======== INFORMATION SUPPLIED
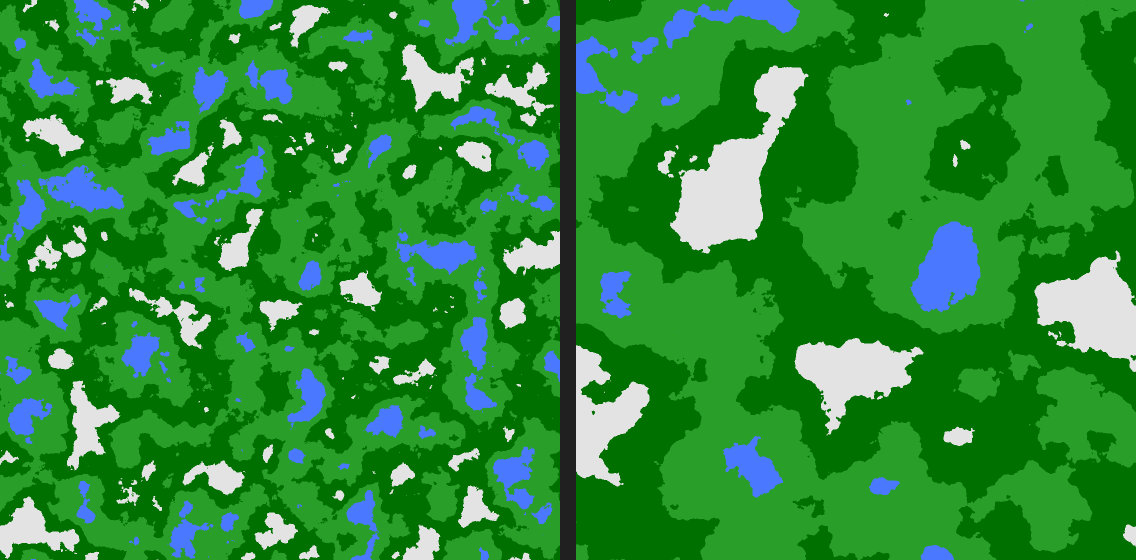
Left, the full canvas; right, a detail of the centre.
A WebGL 1 fragment shader for this texture:

```glsl
precision highp float;
// Terrain map: lakes, lowland, forest and snow banded from fractal gradient noise.

uniform vec2 u_resolution;

#define CELLS 10.0        // coarsest noise cells across the canvas
#define OCTAVES 7
#define GAIN 0.5          // amplitude ratio between octaves
#define LAKE_LEVEL -0.355
#define FOREST_LEVEL 0.0
#define SNOW_LEVEL 0.345
#define SAMPLES 2         // antialiasing samples per axis
#define LAKE vec3(0.29, 0.47, 1.0)
#define LOWLAND vec3(0.16, 0.62, 0.16)
#define FOREST vec3(0.0, 0.44, 0.0)
#define SNOW vec3(0.89)

float hash(vec2 p) {
  vec3 q = fract(vec3(p.xyx) * 0.1031);
  q += dot(q, q.yzx + 33.33);
  return fract((q.x + q.y) * q.z);
}

// Projection of the offset onto a random unit gradient at a lattice corner.
float cornerSlope(vec2 corner, vec2 offset) {
  float angle = 6.28319 * hash(corner);
  return dot(vec2(cos(angle), sin(angle)), offset);
}

float gradientNoise(vec2 p) {
  vec2 cell = floor(p);
  vec2 f = p - cell;
  vec2 blend = f * f * f * (f * (f * 6.0 - 15.0) + 10.0);
  vec2 right = vec2(1.0, 0.0);
  vec2 up = vec2(0.0, 1.0);
  float bottom = mix(cornerSlope(cell, f),
                     cornerSlope(cell + right, f - right), blend.x);
  float top = mix(cornerSlope(cell + up, f - up),
                  cornerSlope(cell + 1.0, f - 1.0), blend.x);
  return mix(bottom, top, blend.y);
}

float terrainHeight(vec2 uv) {
  vec2 p = uv * CELLS + 17.0;
  float height = 0.0;
  float amplitude = 1.0;
  for (int i = 0; i < OCTAVES; i++) {
    height += amplitude * gradientNoise(p);
    p = p * 2.0 + vec2(5.37, 9.71);
    amplitude *= GAIN;
  }
  return height;
}

vec3 terrainColor(float height) {
  vec3 color = mix(LAKE, LOWLAND, step(LAKE_LEVEL, height));
  color = mix(color, FOREST, step(FOREST_LEVEL, height));
  return mix(color, SNOW, step(SNOW_LEVEL, height));
}

void main() {
  float canvasSize = min(u_resolution.x, u_resolution.y);
  vec2 pixelCorner = floor(gl_FragCoord.xy);
  vec3 color = vec3(0.0);
  // Average a grid of samples inside the pixel to smooth the band edges.
  for (int y = 0; y < SAMPLES; y++) {
    for (int x = 0; x < SAMPLES; x++) {
      vec2 jitter = (vec2(float(x), float(y)) + 0.5) / float(SAMPLES);
      color += terrainColor(terrainHeight((pixelCorner + jitter) / canvasSize));
    }
  }
  gl_FragColor = vec4(color / float(SAMPLES * SAMPLES), 1.0);
}
```
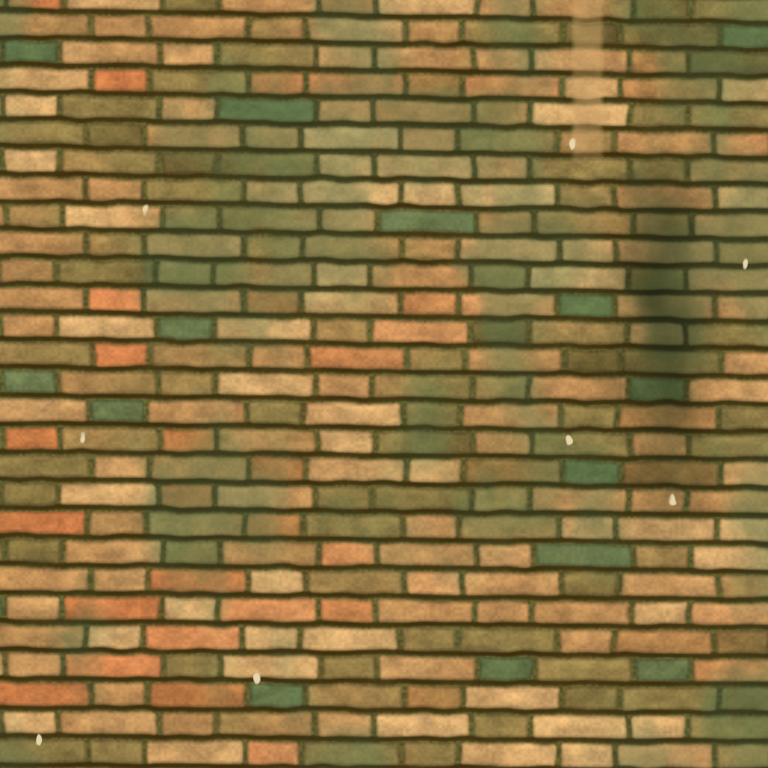
Give the GLSL for this texture, as a Shadertoy shader.

```glsl
// Weathered brick wall in Flemish bond: long and short bricks, shadowed joints, moss and a damp streak.
#define ROWS 28.43         // courses over the canvas height, before spreading
#define ROW_SPREAD 0.95    // courses grow slightly taller downwards
#define ROW_START 0.39     // part of a course cut off at the top
#define PAIRS 4.89         // long + short brick pairs across
#define HEADER_HALF 0.182  // half a short brick, as a share of a pair
#define JOINT_X 0.0034     // half width of upright joints
#define JOINT_Y 0.0043     // half width of level joints
#define CORNER 0.0045      // brick corner radius
#define SOFTNESS 0.0022    // edge blur
#define STREAK_X 0.862     // centre of the damp streak

const vec3 TAN = vec3(0.83, 0.66, 0.43);
const vec3 CLAY = vec3(0.73, 0.54, 0.33);
const vec3 OLIVE = vec3(0.57, 0.49, 0.28);
const vec3 UMBER = vec3(0.43, 0.37, 0.20);
const vec3 MOSS = vec3(0.33, 0.43, 0.27);
const vec3 RED = vec3(0.86, 0.46, 0.26);
const vec3 MORTAR = vec3(0.44, 0.37, 0.18);
const vec3 SHADOW = vec3(0.24, 0.18, 0.05);
const vec3 DAMP = vec3(0.15, 0.17, 0.09);
const vec3 CHALK = vec3(0.90, 0.83, 0.68);

float hash(vec2 p) {
    vec3 q = fract(p.xyx * vec3(0.1031, 0.1030, 0.0973));
    q += dot(q, q.yzx + 33.33);
    return fract((q.x + q.y) * q.z);
}

float noise(vec2 p) {
    vec2 i = floor(p), f = fract(p);
    f = f * f * (3.0 - 2.0 * f);
    return mix(mix(hash(i), hash(i + vec2(1, 0)), f.x),
               mix(hash(i + vec2(0, 1)), hash(i + vec2(1, 1)), f.x), f.y);
}

float fbm(vec2 p) {
    float sum = 0.0, amp = 0.5;
    for (int i = 0; i < 4; i++) {
        sum += amp * noise(p);
        p = p * 2.03 + 17.7;
        amp *= 0.5;
    }
    return sum / 0.9375;
}

// Colour of one brick, from its id and the weathering around it
vec3 brickColor(vec2 id, vec2 p) {
    float tone = hash(id + 50.0) * 0.68 + fbm(p * 4.0 + 9.0) * 0.65 - 0.16;
    tone -= 0.10 * smoothstep(0.7, 1.0, p.x);
    vec3 col = mix(UMBER, OLIVE, smoothstep(0.0, 0.32, tone));
    col = mix(col, CLAY, smoothstep(0.30, 0.58, tone));
    col = mix(col, TAN, smoothstep(0.55, 0.88, tone));
    float redness = step(0.80, hash(id + 91.0)) * (1.0 - 0.7 * smoothstep(0.1, 0.7, p.x));
    col = mix(col, RED, 0.6 * redness);
    float mossy = step(0.92, hash(id + 23.0));
    return mix(col, MOSS, 0.8 * mossy);
}

void mainImage(out vec4 fragColor, in vec2 fragCoord) {
    vec2 uv = fragCoord / iResolution.xy;
    vec2 p = vec2(uv.x, 1.0 - uv.y);                 // y runs downwards
    float soft = max(SOFTNESS, 1.0 / iResolution.y);

    // Uneven, slightly sloping courses
    vec2 wobble = vec2(noise(p * 45.0), noise(p * 38.0 + 70.0)) - 0.5;
    vec2 w = p + wobble * vec2(0.004, 0.0035);
    w.y -= w.x * (0.017 - 0.010 * p.y);
    float course = w.y * (ROWS - ROW_SPREAD * w.y) - ROW_START;
    float row = floor(course), fy = course - row;
    float rowHeight = 1.0 / (ROWS - 2.0 * ROW_SPREAD * w.y);

    // Alternating long and short bricks, staggered by half a pair
    float shift = mix(0.75, 0.20, mod(row, 2.0)) + 0.05 * (hash(vec2(row, 4.0)) - 0.5);
    float along = w.x * PAIRS - shift;
    float pair = floor(along + 0.5), fx = along - pair;
    float isLong = step(HEADER_HALF, abs(fx));
    vec2 id = vec2(2.0 * pair + isLong * sign(fx), row);

    // Rounded distance from the joints
    vec2 edge = vec2(abs(abs(fx) - HEADER_HALF) / PAIRS - JOINT_X,
                     (0.5 - abs(fy - 0.5)) * rowHeight - JOINT_Y);
    float inside = CORNER - length(max(CORNER - edge, 0.0));
    float brick = smoothstep(-soft, soft, inside);

    // Brick faces: mottling, grain, lit top and worn rim
    float grain = noise(p * 260.0) - 0.5;
    float mottle = fbm(p * vec2(45.0, 65.0)) - 0.5;
    vec3 face = brickColor(id, p) * (1.0 + 0.10 * grain + 0.38 * mottle);
    face *= mix(0.82, 1.04, smoothstep(0.0, 0.006, inside));
    face *= 1.05 - 0.10 * fy;

    // Joints: mossy mortar with a shadow under each brick
    vec3 joint = mix(MORTAR, vec3(0.40, 0.42, 0.22), fbm(p * 9.0 + 31.0));
    joint *= 0.9 + 0.3 * grain;
    float below = abs(fract(fy + 0.54) - 0.5) * rowHeight;
    float shade = 1.0 - smoothstep(0.001, 0.0055, below);
    joint = mix(joint, SHADOW, shade * (0.72 + 0.28 * noise(p * 20.0)));
    vec3 col = mix(joint, face, brick);

    // Green film, heavier towards the right
    float film = smoothstep(0.50, 0.78, fbm(p * vec2(9.0, 6.0) + 40.0) + 0.07 * p.x);
    col = mix(col, MOSS * (0.6 + 0.5 * brick), 0.45 * film);

    // Dark damp streak and a pale run above it
    float reach = smoothstep(0.17, 0.32, p.y) * (1.0 - smoothstep(0.42, 0.78, p.y));
    float across = (p.x - STREAK_X + 0.03 * (noise(p * 14.0) - 0.5)) / 0.046;
    float damp = exp(-across * across) * reach * (0.55 + 0.5 * noise(p * 25.0));
    col = mix(col, DAMP * (0.75 + 0.65 * brick), 0.88 * damp);
    float run = smoothstep(0.024, 0.014, abs(p.x - 0.765)) * smoothstep(0.22, 0.19, p.y);
    col = mix(col, TAN, 0.62 * run * (0.5 + 0.5 * noise(p * 30.0)));

    // Rare chalky chips
    vec2 grid = p * 13.0, chip = floor(grid);
    vec2 offset = fract(grid) - 0.3 - 0.4 * vec2(hash(chip + 3.0), hash(chip + 8.0));
    float size = length(offset * vec2(1.3, 0.8)) + 0.06 * (noise(p * 160.0) - 0.5);
    col = mix(col, CHALK, step(0.955, hash(chip + 61.0)) * smoothstep(0.09, 0.04, size));

    fragColor = vec4(clamp(col, 0.0, 1.0), 1.0);
}
```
================
# [WHAT YOU ARE ASKED TO DO]
Look over the listing and return each line that holds "floor".

# [SOLUTION]
  vec2 cell = floor(p);
  vec2 pixelCorner = floor(gl_FragCoord.xy);
    vec2 i = floor(p), f = fract(p);
    float row = floor(course), fy = course - row;
    float pair = floor(along + 0.5), fx = along - pair;
    vec2 grid = p * 13.0, chip = floor(grid);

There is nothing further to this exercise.